- Problem to work on:
Copy out each line featuring the string "axes" from the entries beneath.

- Source material:

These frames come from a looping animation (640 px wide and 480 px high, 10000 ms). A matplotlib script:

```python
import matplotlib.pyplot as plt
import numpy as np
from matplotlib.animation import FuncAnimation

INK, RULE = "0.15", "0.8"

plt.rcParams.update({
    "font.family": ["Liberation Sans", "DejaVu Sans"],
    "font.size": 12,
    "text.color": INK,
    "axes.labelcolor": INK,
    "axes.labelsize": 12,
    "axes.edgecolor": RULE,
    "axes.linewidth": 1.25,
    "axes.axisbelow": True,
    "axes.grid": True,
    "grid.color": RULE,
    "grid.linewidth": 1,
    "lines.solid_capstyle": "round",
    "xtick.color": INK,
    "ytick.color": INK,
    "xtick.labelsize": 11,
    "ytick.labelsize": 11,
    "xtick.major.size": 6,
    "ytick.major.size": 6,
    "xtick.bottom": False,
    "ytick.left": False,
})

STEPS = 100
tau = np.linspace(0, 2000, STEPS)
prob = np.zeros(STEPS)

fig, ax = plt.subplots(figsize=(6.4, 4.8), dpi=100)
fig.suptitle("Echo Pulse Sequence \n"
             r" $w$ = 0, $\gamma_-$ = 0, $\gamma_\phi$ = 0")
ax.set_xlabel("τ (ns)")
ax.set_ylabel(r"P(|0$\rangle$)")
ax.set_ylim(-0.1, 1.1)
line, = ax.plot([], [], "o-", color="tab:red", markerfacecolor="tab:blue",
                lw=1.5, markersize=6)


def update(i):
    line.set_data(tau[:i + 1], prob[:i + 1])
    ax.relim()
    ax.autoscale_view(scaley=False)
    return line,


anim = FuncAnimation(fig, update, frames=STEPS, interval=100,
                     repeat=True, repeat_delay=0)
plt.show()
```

- Exercise solution:
    "axes.labelcolor": INK,
    "axes.labelsize": 12,
    "axes.edgecolor": RULE,
    "axes.linewidth": 1.25,
    "axes.axisbelow": True,
    "axes.grid": True,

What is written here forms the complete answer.